■ YOUR ASSIGNMENT:
Every entry below should be reproduced exactly; no picture is to be included.

____________________

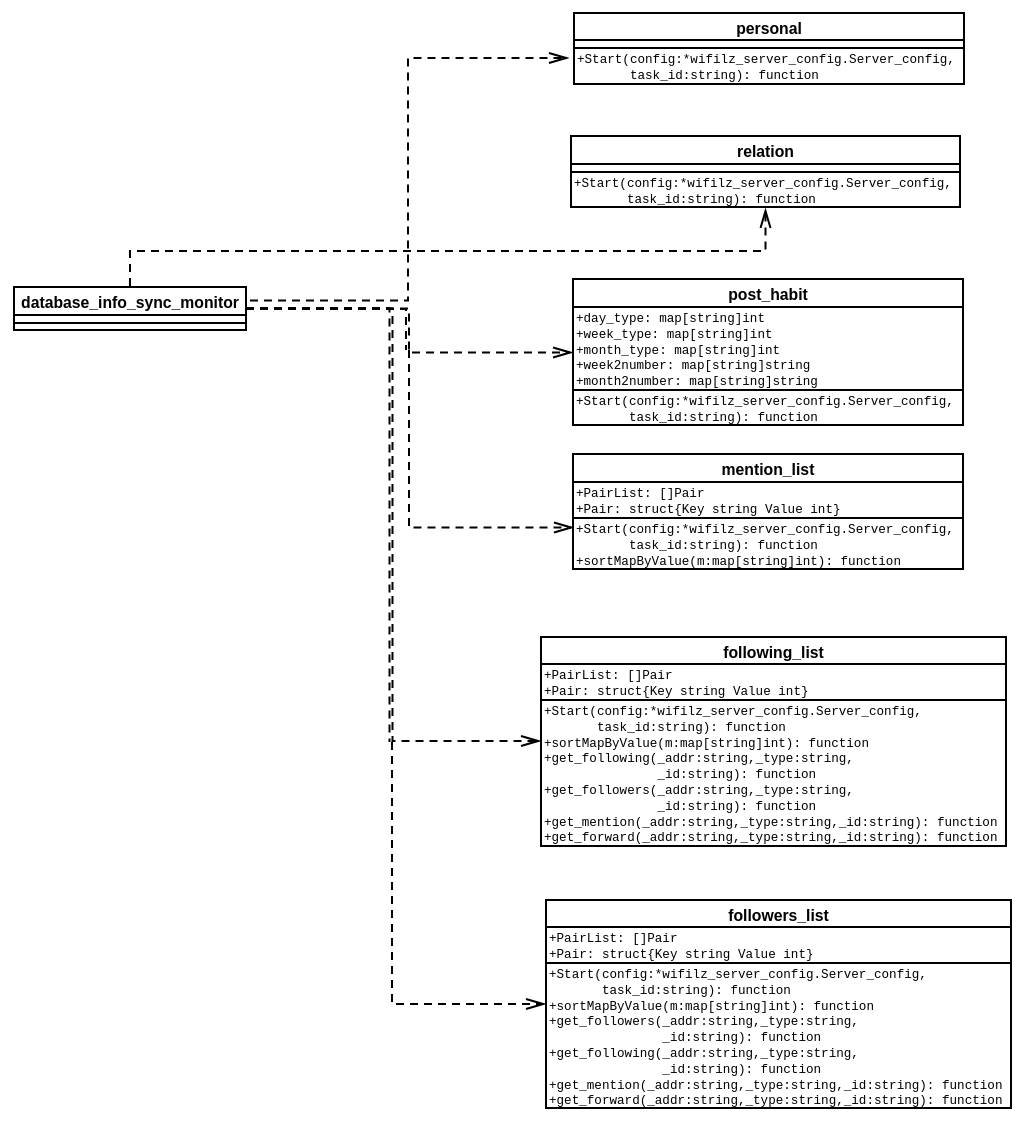
<!DOCTYPE html>
<html lang="en">
<head>
<meta charset="utf-8">
<title>database_info_sync_monitor class diagram</title>
<style>
:root { --ink: #000; --paper: #fff; --line: 2px solid var(--ink); }
* { box-sizing: border-box; margin: 0; padding: 0; }
body { background: var(--paper); color: var(--ink); overflow: hidden; }
.diagram { position: relative; width: 1024px; height: 1122px; overflow: hidden; }
.connectors { position: absolute; left: 0; top: 0; }
.dependency { fill: none; stroke: var(--ink); stroke-width: 2; stroke-dasharray: 8 6; }
.arrowhead { fill: none; stroke: var(--ink); stroke-width: 2; }
.class-box { position: absolute; display: flex; flex-direction: column; width: 392px; border: var(--line); background: var(--paper); }
.class-box h2 { flex: 0 0 25px; padding-top: 5px; font: bold 15.75px/20px "Liberation Sans", Arial, sans-serif; text-align: center; white-space: nowrap; }
.members { border-top: var(--line); padding: 4px 0 0 2px; overflow: hidden; font: 12.6px/15.8px "Liberation Mono", monospace; white-space: pre; list-style: none; }
.attributes { flex: 0 0 36px; }
.methods { flex: 1 1 0; min-height: 0; }
.empty { padding: 0; flex-basis: 8px; }
.monitor { left: 13px; top: 286px; width: 234px; height: 45px; }
.monitor h2 { flex-basis: 26px; }
.personal { left: 573px; top: 12px; height: 73px; }
.relation { left: 570px; top: 135px; height: 73px; width: 391px; }
.relation h2 { flex-basis: 26px; }
.post-habit { left: 572px; top: 278px; height: 148px; }
.post-habit h2 { flex-basis: 26px; }
.post-habit .attributes { flex-basis: 83px; }
.mention-list { left: 572px; top: 453px; height: 117px; }
.mention-list h2 { flex-basis: 26px; }
.following-list { left: 540px; top: 636px; width: 467px; height: 211px; }
.followers-list { left: 545px; top: 899px; width: 467px; height: 210px; }
</style>
</head>
<body>
<main class="diagram">
  <svg class="connectors" width="1024" height="1122" viewBox="0 0 1024 1122" role="img" aria-label="Dependency arrows from database_info_sync_monitor to six classes">
    <defs>
      <marker id="open-arrow" markerUnits="userSpaceOnUse" markerWidth="22" markerHeight="14" refX="19" refY="7" orient="auto">
        <path class="arrowhead" d="M2 2L19 7L2 12"/>
      </marker>
    </defs>
    <g class="dependency">
      <path d="M250 300.5H408V58H566" marker-end="url(#open-arrow)"/>
      <path d="M130 286V251H765.5V211" marker-end="url(#open-arrow)"/>
      <path d="M246 308.5H409V352.5H570" marker-end="url(#open-arrow)"/>
      <path d="M246 309H406V350"/>
      <path d="M409 350V527.5H571" marker-end="url(#open-arrow)"/>
      <path d="M246 308.5H392.5V741H538" marker-end="url(#open-arrow)"/>
      <path d="M246 308H389.5V742"/>
      <path d="M392 742V1004H543" marker-end="url(#open-arrow)"/>
    </g>
  </svg>

  <section class="class-box monitor">
    <h2>database_info_sync_monitor</h2>
    <div class="members attributes empty"></div>
    <div class="members methods empty"></div>
  </section>

  <section class="class-box personal">
    <h2>personal</h2>
    <div class="members attributes empty"></div>
    <ul class="members methods"><li>+Start(config:*wifilz_server_config.Server_config,
       task_id:string): function</li></ul>
  </section>

  <section class="class-box relation">
    <h2>relation</h2>
    <div class="members attributes empty"></div>
    <ul class="members methods"><li>+Start(config:*wifilz_server_config.Server_config,
       task_id:string): function</li></ul>
  </section>

  <section class="class-box post-habit">
    <h2>post_habit</h2>
    <ul class="members attributes"><li>+day_type: map[string]int</li><li>+week_type: map[string]int</li><li>+month_type: map[string]int</li><li>+week2number: map[string]string</li><li>+month2number: map[string]string</li></ul>
    <ul class="members methods"><li>+Start(config:*wifilz_server_config.Server_config,
       task_id:string): function</li></ul>
  </section>

  <section class="class-box mention-list">
    <h2>mention_list</h2>
    <ul class="members attributes"><li>+PairList: []Pair</li><li>+Pair: struct{Key string Value int}</li></ul>
    <ul class="members methods"><li>+Start(config:*wifilz_server_config.Server_config,
       task_id:string): function</li><li>+sortMapByValue(m:map[string]int): function</li></ul>
  </section>

  <section class="class-box following-list">
    <h2>following_list</h2>
    <ul class="members attributes"><li>+PairList: []Pair</li><li>+Pair: struct{Key string Value int}</li></ul>
    <ul class="members methods"><li>+Start(config:*wifilz_server_config.Server_config,
       task_id:string): function</li><li>+sortMapByValue(m:map[string]int): function</li><li>+get_following(_addr:string,_type:string,
               _id:string): function</li><li>+get_followers(_addr:string,_type:string,
               _id:string): function</li><li>+get_mention(_addr:string,_type:string,_id:string): function</li><li>+get_forward(_addr:string,_type:string,_id:string): function</li></ul>
  </section>

  <section class="class-box followers-list">
    <h2>followers_list</h2>
    <ul class="members attributes"><li>+PairList: []Pair</li><li>+Pair: struct{Key string Value int}</li></ul>
    <ul class="members methods"><li>+Start(config:*wifilz_server_config.Server_config,
       task_id:string): function</li><li>+sortMapByValue(m:map[string]int): function</li><li>+get_followers(_addr:string,_type:string,
               _id:string): function</li><li>+get_following(_addr:string,_type:string,
               _id:string): function</li><li>+get_mention(_addr:string,_type:string,_id:string): function</li><li>+get_forward(_addr:string,_type:string,_id:string): function</li></ul>
  </section>
</main>
</body>
</html>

____________________

■ SOLUTION TO THIS TASK:
<!DOCTYPE html>
<html lang="en">
<head>
<meta charset="utf-8">
<title>database_info_sync_monitor class diagram</title>
<style>
:root { --ink: #000; --paper: #fff; --line: 2px solid var(--ink); }
* { box-sizing: border-box; margin: 0; padding: 0; }
body { background: var(--paper); color: var(--ink); overflow: hidden; }
.diagram { position: relative; width: 1024px; height: 1122px; overflow: hidden; }
.connectors { position: absolute; left: 0; top: 0; }
.dependency { fill: none; stroke: var(--ink); stroke-width: 2; stroke-dasharray: 8 6; }
.arrowhead { fill: none; stroke: var(--ink); stroke-width: 2; }
.class-box { position: absolute; display: flex; flex-direction: column; width: 392px; border: var(--line); background: var(--paper); }
.class-box h2 { flex: 0 0 25px; padding-top: 5px; font: bold 15.75px/20px "Liberation Sans", Arial, sans-serif; text-align: center; white-space: nowrap; }
.members { border-top: var(--line); padding: 4px 0 0 2px; overflow: hidden; font: 12.6px/15.8px "Liberation Mono", monospace; white-space: pre; list-style: none; }
.attributes { flex: 0 0 36px; }
.methods { flex: 1 1 0; min-height: 0; }
.empty { padding: 0; flex-basis: 8px; }
.monitor { left: 13px; top: 286px; width: 234px; height: 45px; }
.monitor h2 { flex-basis: 26px; }
.personal { left: 573px; top: 12px; height: 73px; }
.relation { left: 570px; top: 135px; height: 73px; width: 391px; }
.relation h2 { flex-basis: 26px; }
.post-habit { left: 572px; top: 278px; height: 148px; }
.post-habit h2 { flex-basis: 26px; }
.post-habit .attributes { flex-basis: 83px; }
.mention-list { left: 572px; top: 453px; height: 117px; }
.mention-list h2 { flex-basis: 26px; }
.following-list { left: 540px; top: 636px; width: 467px; height: 211px; }
.followers-list { left: 545px; top: 899px; width: 467px; height: 210px; }
</style>
</head>
<body>
<main class="diagram">
  <svg class="connectors" width="1024" height="1122" viewBox="0 0 1024 1122" role="img" aria-label="Dependency arrows from database_info_sync_monitor to six classes">
    <defs>
      <marker id="open-arrow" markerUnits="userSpaceOnUse" markerWidth="22" markerHeight="14" refX="19" refY="7" orient="auto">
        <path class="arrowhead" d="M2 2L19 7L2 12"/>
      </marker>
    </defs>
    <g class="dependency">
      <path d="M250 300.5H408V58H566" marker-end="url(#open-arrow)"/>
      <path d="M130 286V251H765.5V211" marker-end="url(#open-arrow)"/>
      <path d="M246 308.5H409V352.5H570" marker-end="url(#open-arrow)"/>
      <path d="M246 309H406V350"/>
      <path d="M409 350V527.5H571" marker-end="url(#open-arrow)"/>
      <path d="M246 308.5H392.5V741H538" marker-end="url(#open-arrow)"/>
      <path d="M246 308H389.5V742"/>
      <path d="M392 742V1004H543" marker-end="url(#open-arrow)"/>
    </g>
  </svg>

  <section class="class-box monitor">
    <h2>database_info_sync_monitor</h2>
    <div class="members attributes empty"></div>
    <div class="members methods empty"></div>
  </section>

  <section class="class-box personal">
    <h2>personal</h2>
    <div class="members attributes empty"></div>
    <ul class="members methods"><li>+Start(config:*wifilz_server_config.Server_config,
       task_id:string): function</li></ul>
  </section>

  <section class="class-box relation">
    <h2>relation</h2>
    <div class="members attributes empty"></div>
    <ul class="members methods"><li>+Start(config:*wifilz_server_config.Server_config,
       task_id:string): function</li></ul>
  </section>

  <section class="class-box post-habit">
    <h2>post_habit</h2>
    <ul class="members attributes"><li>+day_type: map[string]int</li><li>+week_type: map[string]int</li><li>+month_type: map[string]int</li><li>+week2number: map[string]string</li><li>+month2number: map[string]string</li></ul>
    <ul class="members methods"><li>+Start(config:*wifilz_server_config.Server_config,
       task_id:string): function</li></ul>
  </section>

  <section class="class-box mention-list">
    <h2>mention_list</h2>
    <ul class="members attributes"><li>+PairList: []Pair</li><li>+Pair: struct{Key string Value int}</li></ul>
    <ul class="members methods"><li>+Start(config:*wifilz_server_config.Server_config,
       task_id:string): function</li><li>+sortMapByValue(m:map[string]int): function</li></ul>
  </section>

  <section class="class-box following-list">
    <h2>following_list</h2>
    <ul class="members attributes"><li>+PairList: []Pair</li><li>+Pair: struct{Key string Value int}</li></ul>
    <ul class="members methods"><li>+Start(config:*wifilz_server_config.Server_config,
       task_id:string): function</li><li>+sortMapByValue(m:map[string]int): function</li><li>+get_following(_addr:string,_type:string,
               _id:string): function</li><li>+get_followers(_addr:string,_type:string,
               _id:string): function</li><li>+get_mention(_addr:string,_type:string,_id:string): function</li><li>+get_forward(_addr:string,_type:string,_id:string): function</li></ul>
  </section>

  <section class="class-box followers-list">
    <h2>followers_list</h2>
    <ul class="members attributes"><li>+PairList: []Pair</li><li>+Pair: struct{Key string Value int}</li></ul>
    <ul class="members methods"><li>+Start(config:*wifilz_server_config.Server_config,
       task_id:string): function</li><li>+sortMapByValue(m:map[string]int): function</li><li>+get_followers(_addr:string,_type:string,
               _id:string): function</li><li>+get_following(_addr:string,_type:string,
               _id:string): function</li><li>+get_mention(_addr:string,_type:string,_id:string): function</li><li>+get_forward(_addr:string,_type:string,_id:string): function</li></ul>
  </section>
</main>
</body>
</html>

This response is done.